Native American Law
8. Basic Concepts of Government Land was divided into counties and townships.
They brought the idea of limited government
They began a representative government in Jamestown
9. Basic Concepts of Government The new government was based on English law and tradition from the Magna Carta, Petition of Rights and the English Bill of Rights
10. Limited Government Absolute monarchies had lost some of their power in England beginning in 1215.
The idea of limiting the power of government was brought with the early colonists.
11. Magna Carta In 1215, English nobles forced King John to sign the Magna Carta, making the king share power with them
It included a trial by jury and due process before taking life, liberty or property.
12. Petition of Right Almost 400 years later, in 1628, Charles I signed the Petition of Right which gave rights to common people.
This document further eroded the power of the absolute monarchy
It challenged the idea of divine right saying the king had to obey the law.
13. English Bill of Rights After the Glorious Revolution in 1688, William and Mary agreed to the English Bill of Rights
This required the elected Parliament to share the power of government
14. English Bill of Rights It gave the right to a fair trial, freedom from excessive bail and cruel and unusual punishment and prohibited a standing army unless authorized by Parliament.
The absolute monarchy was dead in England
15. Representative Government Colonists also brought with them the idea of electing representatives to serve for them in government.
16. Jamestown The first permanent English colony was started as a joint-stock company, the Virginia Company.
The first inhabitants were employees
17. Massachusetts The Pilgrims settled in New England to escape religious persecution
The Puritans believed all other faiths were damned to hell.
18. Georgia To relieve overcrowding in debtors prisons, Britain sent victims of the Poor Laws to Georgia
It was set up as a military colony to buffer Spanish Florida from the Carolinas
19. Royal Colonies Of the 13 colonies, 8 were under direct control of the Crown – NH, MA, NY, NJ, VA, NC, SC, GA
The king named a governor but the lower house was elected by the people
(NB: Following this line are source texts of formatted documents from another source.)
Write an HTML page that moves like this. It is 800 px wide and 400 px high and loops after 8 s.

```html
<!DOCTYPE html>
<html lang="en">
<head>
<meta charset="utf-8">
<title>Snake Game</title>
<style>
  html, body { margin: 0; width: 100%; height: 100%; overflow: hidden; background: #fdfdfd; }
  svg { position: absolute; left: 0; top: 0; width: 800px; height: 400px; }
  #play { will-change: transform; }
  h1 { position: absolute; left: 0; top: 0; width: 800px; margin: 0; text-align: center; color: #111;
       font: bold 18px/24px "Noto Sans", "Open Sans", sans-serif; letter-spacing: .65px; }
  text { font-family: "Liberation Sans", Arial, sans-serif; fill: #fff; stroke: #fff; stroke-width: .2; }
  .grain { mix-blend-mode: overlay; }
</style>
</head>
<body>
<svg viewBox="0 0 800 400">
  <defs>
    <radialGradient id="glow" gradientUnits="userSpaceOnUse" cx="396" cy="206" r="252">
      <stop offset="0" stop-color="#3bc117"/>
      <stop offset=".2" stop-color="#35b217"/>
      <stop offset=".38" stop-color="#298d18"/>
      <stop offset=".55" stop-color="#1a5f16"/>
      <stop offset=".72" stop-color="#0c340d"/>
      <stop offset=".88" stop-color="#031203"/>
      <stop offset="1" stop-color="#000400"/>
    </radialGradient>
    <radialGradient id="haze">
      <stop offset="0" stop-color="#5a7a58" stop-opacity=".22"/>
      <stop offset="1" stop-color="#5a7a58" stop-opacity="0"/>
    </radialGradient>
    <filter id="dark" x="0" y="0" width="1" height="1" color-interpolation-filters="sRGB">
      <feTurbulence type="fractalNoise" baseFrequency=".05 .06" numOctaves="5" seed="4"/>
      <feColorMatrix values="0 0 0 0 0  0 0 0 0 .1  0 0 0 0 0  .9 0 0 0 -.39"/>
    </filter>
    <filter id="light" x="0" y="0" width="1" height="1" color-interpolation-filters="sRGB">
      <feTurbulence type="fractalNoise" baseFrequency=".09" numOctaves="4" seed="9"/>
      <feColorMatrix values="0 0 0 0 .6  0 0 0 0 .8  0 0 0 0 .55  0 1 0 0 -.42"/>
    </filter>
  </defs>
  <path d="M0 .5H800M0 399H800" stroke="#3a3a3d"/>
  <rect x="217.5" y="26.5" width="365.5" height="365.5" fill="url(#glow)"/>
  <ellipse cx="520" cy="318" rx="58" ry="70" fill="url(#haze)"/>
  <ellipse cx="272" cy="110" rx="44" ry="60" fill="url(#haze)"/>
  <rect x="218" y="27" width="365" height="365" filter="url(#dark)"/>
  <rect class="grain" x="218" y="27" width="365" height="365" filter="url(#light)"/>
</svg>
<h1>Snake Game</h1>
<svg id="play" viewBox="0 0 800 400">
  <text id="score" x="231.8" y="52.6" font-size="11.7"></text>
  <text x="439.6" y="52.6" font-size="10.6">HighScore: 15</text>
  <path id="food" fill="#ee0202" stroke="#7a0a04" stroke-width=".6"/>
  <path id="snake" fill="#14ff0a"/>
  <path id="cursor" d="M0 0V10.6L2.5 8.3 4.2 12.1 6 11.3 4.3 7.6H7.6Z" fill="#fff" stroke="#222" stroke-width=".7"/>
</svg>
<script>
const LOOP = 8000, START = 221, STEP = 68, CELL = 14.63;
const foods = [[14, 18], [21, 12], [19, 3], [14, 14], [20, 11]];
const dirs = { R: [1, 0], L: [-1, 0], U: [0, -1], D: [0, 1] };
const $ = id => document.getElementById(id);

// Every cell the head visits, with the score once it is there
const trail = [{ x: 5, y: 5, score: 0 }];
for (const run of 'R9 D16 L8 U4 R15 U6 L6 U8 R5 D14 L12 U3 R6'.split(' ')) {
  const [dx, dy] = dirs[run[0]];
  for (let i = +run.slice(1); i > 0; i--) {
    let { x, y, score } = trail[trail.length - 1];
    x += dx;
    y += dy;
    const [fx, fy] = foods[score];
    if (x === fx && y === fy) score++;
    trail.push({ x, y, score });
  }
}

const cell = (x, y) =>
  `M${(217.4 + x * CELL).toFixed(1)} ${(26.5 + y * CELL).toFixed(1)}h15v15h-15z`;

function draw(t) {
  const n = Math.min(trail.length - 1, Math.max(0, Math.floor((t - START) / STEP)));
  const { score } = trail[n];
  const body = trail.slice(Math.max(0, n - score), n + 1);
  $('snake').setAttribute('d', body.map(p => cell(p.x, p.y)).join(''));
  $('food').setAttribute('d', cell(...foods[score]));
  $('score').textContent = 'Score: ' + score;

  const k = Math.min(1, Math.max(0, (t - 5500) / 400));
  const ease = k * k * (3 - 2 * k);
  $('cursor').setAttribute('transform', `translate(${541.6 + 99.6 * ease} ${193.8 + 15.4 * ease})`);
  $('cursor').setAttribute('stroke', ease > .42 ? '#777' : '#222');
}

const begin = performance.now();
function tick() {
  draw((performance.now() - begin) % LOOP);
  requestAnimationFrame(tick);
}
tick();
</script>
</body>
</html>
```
20. Proprietary Colonies Three were proprietary colonies: PA, MD, DE Lord Baltimore – Delaware William Penn – PA and MD Major decisions were made by the king while day to day business was controlled by elected representatives